WORK INSTRUCTION: Restate the entries word for word, leaving nothing out.

*** Opening THE DATA ***

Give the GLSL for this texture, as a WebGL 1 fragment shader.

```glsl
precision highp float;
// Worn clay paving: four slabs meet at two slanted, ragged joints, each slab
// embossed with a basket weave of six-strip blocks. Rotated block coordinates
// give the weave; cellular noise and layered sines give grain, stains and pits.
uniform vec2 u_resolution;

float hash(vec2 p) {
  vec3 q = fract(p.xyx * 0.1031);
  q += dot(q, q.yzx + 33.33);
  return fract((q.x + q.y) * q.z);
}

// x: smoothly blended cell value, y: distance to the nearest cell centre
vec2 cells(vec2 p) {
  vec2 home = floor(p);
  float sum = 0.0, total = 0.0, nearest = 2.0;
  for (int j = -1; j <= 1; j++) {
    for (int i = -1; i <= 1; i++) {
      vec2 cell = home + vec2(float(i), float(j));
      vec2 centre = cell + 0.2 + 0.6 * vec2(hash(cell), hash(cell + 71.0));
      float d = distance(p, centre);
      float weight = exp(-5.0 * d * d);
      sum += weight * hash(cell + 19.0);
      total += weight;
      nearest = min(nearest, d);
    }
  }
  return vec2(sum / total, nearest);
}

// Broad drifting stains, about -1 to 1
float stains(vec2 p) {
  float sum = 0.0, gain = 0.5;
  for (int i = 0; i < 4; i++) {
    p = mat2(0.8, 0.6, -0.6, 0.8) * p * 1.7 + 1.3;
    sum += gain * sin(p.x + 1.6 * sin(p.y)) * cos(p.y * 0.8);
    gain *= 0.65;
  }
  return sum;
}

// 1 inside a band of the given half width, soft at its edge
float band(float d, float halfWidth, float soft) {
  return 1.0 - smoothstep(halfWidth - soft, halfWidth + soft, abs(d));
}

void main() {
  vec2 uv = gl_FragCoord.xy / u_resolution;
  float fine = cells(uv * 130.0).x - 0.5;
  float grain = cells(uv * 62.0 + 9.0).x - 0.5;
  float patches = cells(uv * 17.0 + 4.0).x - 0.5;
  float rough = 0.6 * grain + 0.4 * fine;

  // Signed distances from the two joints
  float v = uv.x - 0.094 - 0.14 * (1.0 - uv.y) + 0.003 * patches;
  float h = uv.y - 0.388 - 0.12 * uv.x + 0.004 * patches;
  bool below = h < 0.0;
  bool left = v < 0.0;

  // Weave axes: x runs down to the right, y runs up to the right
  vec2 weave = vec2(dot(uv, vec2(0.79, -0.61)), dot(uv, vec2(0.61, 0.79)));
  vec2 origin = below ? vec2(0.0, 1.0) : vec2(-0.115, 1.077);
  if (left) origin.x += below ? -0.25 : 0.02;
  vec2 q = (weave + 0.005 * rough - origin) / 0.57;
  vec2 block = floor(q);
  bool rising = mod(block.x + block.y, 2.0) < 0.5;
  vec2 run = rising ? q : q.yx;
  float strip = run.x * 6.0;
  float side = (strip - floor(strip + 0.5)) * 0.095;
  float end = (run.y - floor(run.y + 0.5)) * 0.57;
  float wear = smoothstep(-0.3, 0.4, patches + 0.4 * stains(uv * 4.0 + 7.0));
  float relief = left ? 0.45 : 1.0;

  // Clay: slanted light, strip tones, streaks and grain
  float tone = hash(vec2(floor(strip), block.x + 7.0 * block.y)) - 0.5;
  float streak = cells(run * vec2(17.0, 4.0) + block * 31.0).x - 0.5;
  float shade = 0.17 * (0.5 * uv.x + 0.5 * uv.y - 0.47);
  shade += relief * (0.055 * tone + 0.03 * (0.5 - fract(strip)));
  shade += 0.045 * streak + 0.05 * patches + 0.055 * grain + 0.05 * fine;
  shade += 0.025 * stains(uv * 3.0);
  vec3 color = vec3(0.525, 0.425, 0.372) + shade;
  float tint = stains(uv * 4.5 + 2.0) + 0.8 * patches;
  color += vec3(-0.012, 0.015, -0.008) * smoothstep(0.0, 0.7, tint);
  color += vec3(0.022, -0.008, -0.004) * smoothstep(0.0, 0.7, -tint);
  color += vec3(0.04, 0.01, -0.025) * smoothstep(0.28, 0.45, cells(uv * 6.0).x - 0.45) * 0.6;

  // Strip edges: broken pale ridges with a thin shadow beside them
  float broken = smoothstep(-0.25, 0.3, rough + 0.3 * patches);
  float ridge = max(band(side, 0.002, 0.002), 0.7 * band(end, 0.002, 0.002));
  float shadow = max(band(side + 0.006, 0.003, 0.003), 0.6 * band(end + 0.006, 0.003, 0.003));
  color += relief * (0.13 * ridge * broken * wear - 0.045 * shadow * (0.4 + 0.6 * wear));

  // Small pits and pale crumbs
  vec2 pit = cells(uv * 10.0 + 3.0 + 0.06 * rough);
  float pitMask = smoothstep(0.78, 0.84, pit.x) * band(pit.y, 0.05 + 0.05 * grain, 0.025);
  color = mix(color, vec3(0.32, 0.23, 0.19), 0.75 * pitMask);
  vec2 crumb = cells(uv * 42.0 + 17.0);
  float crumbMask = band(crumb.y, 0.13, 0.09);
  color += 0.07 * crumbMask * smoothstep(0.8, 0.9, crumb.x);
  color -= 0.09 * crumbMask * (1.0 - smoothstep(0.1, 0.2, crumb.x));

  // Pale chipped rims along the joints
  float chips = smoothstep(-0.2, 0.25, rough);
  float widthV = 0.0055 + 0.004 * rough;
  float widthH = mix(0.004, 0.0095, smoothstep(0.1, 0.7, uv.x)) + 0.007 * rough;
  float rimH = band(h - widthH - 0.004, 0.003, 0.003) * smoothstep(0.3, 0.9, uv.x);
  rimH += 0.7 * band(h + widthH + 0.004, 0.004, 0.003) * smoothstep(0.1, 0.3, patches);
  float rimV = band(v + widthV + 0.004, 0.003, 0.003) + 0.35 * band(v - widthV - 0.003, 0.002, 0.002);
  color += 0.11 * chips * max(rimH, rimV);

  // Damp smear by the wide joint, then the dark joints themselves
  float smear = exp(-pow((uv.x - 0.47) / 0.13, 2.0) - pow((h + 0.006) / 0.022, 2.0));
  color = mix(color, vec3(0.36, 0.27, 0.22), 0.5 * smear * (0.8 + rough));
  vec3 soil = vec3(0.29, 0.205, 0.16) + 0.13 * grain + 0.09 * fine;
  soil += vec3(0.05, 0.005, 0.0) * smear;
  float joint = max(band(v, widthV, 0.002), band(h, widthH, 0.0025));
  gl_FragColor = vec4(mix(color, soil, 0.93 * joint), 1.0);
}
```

*** Closing THE DATA ***

RESPONSE:
Give the GLSL for this texture, as a WebGL 1 fragment shader.

```glsl
precision highp float;
// Worn clay paving: four slabs meet at two slanted, ragged joints, each slab
// embossed with a basket weave of six-strip blocks. Rotated block coordinates
// give the weave; cellular noise and layered sines give grain, stains and pits.
uniform vec2 u_resolution;

float hash(vec2 p) {
  vec3 q = fract(p.xyx * 0.1031);
  q += dot(q, q.yzx + 33.33);
  return fract((q.x + q.y) * q.z);
}

// x: smoothly blended cell value, y: distance to the nearest cell centre
vec2 cells(vec2 p) {
  vec2 home = floor(p);
  float sum = 0.0, total = 0.0, nearest = 2.0;
  for (int j = -1; j <= 1; j++) {
    for (int i = -1; i <= 1; i++) {
      vec2 cell = home + vec2(float(i), float(j));
      vec2 centre = cell + 0.2 + 0.6 * vec2(hash(cell), hash(cell + 71.0));
      float d = distance(p, centre);
      float weight = exp(-5.0 * d * d);
      sum += weight * hash(cell + 19.0);
      total += weight;
      nearest = min(nearest, d);
    }
  }
  return vec2(sum / total, nearest);
}

// Broad drifting stains, about -1 to 1
float stains(vec2 p) {
  float sum = 0.0, gain = 0.5;
  for (int i = 0; i < 4; i++) {
    p = mat2(0.8, 0.6, -0.6, 0.8) * p * 1.7 + 1.3;
    sum += gain * sin(p.x + 1.6 * sin(p.y)) * cos(p.y * 0.8);
    gain *= 0.65;
  }
  return sum;
}

// 1 inside a band of the given half width, soft at its edge
float band(float d, float halfWidth, float soft) {
  return 1.0 - smoothstep(halfWidth - soft, halfWidth + soft, abs(d));
}

void main() {
  vec2 uv = gl_FragCoord.xy / u_resolution;
  float fine = cells(uv * 130.0).x - 0.5;
  float grain = cells(uv * 62.0 + 9.0).x - 0.5;
  float patches = cells(uv * 17.0 + 4.0).x - 0.5;
  float rough = 0.6 * grain + 0.4 * fine;

  // Signed distances from the two joints
  float v = uv.x - 0.094 - 0.14 * (1.0 - uv.y) + 0.003 * patches;
  float h = uv.y - 0.388 - 0.12 * uv.x + 0.004 * patches;
  bool below = h < 0.0;
  bool left = v < 0.0;

  // Weave axes: x runs down to the right, y runs up to the right
  vec2 weave = vec2(dot(uv, vec2(0.79, -0.61)), dot(uv, vec2(0.61, 0.79)));
  vec2 origin = below ? vec2(0.0, 1.0) : vec2(-0.115, 1.077);
  if (left) origin.x += below ? -0.25 : 0.02;
  vec2 q = (weave + 0.005 * rough - origin) / 0.57;
  vec2 block = floor(q);
  bool rising = mod(block.x + block.y, 2.0) < 0.5;
  vec2 run = rising ? q : q.yx;
  float strip = run.x * 6.0;
  float side = (strip - floor(strip + 0.5)) * 0.095;
  float end = (run.y - floor(run.y + 0.5)) * 0.57;
  float wear = smoothstep(-0.3, 0.4, patches + 0.4 * stains(uv * 4.0 + 7.0));
  float relief = left ? 0.45 : 1.0;

  // Clay: slanted light, strip tones, streaks and grain
  float tone = hash(vec2(floor(strip), block.x + 7.0 * block.y)) - 0.5;
  float streak = cells(run * vec2(17.0, 4.0) + block * 31.0).x - 0.5;
  float shade = 0.17 * (0.5 * uv.x + 0.5 * uv.y - 0.47);
  shade += relief * (0.055 * tone + 0.03 * (0.5 - fract(strip)));
  shade += 0.045 * streak + 0.05 * patches + 0.055 * grain + 0.05 * fine;
  shade += 0.025 * stains(uv * 3.0);
  vec3 color = vec3(0.525, 0.425, 0.372) + shade;
  float tint = stains(uv * 4.5 + 2.0) + 0.8 * patches;
  color += vec3(-0.012, 0.015, -0.008) * smoothstep(0.0, 0.7, tint);
  color += vec3(0.022, -0.008, -0.004) * smoothstep(0.0, 0.7, -tint);
  color += vec3(0.04, 0.01, -0.025) * smoothstep(0.28, 0.45, cells(uv * 6.0).x - 0.45) * 0.6;

  // Strip edges: broken pale ridges with a thin shadow beside them
  float broken = smoothstep(-0.25, 0.3, rough + 0.3 * patches);
  float ridge = max(band(side, 0.002, 0.002), 0.7 * band(end, 0.002, 0.002));
  float shadow = max(band(side + 0.006, 0.003, 0.003), 0.6 * band(end + 0.006, 0.003, 0.003));
  color += relief * (0.13 * ridge * broken * wear - 0.045 * shadow * (0.4 + 0.6 * wear));

  // Small pits and pale crumbs
  vec2 pit = cells(uv * 10.0 + 3.0 + 0.06 * rough);
  float pitMask = smoothstep(0.78, 0.84, pit.x) * band(pit.y, 0.05 + 0.05 * grain, 0.025);
  color = mix(color, vec3(0.32, 0.23, 0.19), 0.75 * pitMask);
  vec2 crumb = cells(uv * 42.0 + 17.0);
  float crumbMask = band(crumb.y, 0.13, 0.09);
  color += 0.07 * crumbMask * smoothstep(0.8, 0.9, crumb.x);
  color -= 0.09 * crumbMask * (1.0 - smoothstep(0.1, 0.2, crumb.x));

  // Pale chipped rims along the joints
  float chips = smoothstep(-0.2, 0.25, rough);
  float widthV = 0.0055 + 0.004 * rough;
  float widthH = mix(0.004, 0.0095, smoothstep(0.1, 0.7, uv.x)) + 0.007 * rough;
  float rimH = band(h - widthH - 0.004, 0.003, 0.003) * smoothstep(0.3, 0.9, uv.x);
  rimH += 0.7 * band(h + widthH + 0.004, 0.004, 0.003) * smoothstep(0.1, 0.3, patches);
  float rimV = band(v + widthV + 0.004, 0.003, 0.003) + 0.35 * band(v - widthV - 0.003, 0.002, 0.002);
  color += 0.11 * chips * max(rimH, rimV);

  // Damp smear by the wide joint, then the dark joints themselves
  float smear = exp(-pow((uv.x - 0.47) / 0.13, 2.0) - pow((h + 0.006) / 0.022, 2.0));
  color = mix(color, vec3(0.36, 0.27, 0.22), 0.5 * smear * (0.8 + rough));
  vec3 soil = vec3(0.29, 0.205, 0.16) + 0.13 * grain + 0.09 * fine;
  soil += vec3(0.05, 0.005, 0.0) * smear;
  float joint = max(band(v, widthV, 0.002), band(h, widthH, 0.0025));
  gl_FragColor = vec4(mix(color, soil, 0.93 * joint), 1.0);
}
```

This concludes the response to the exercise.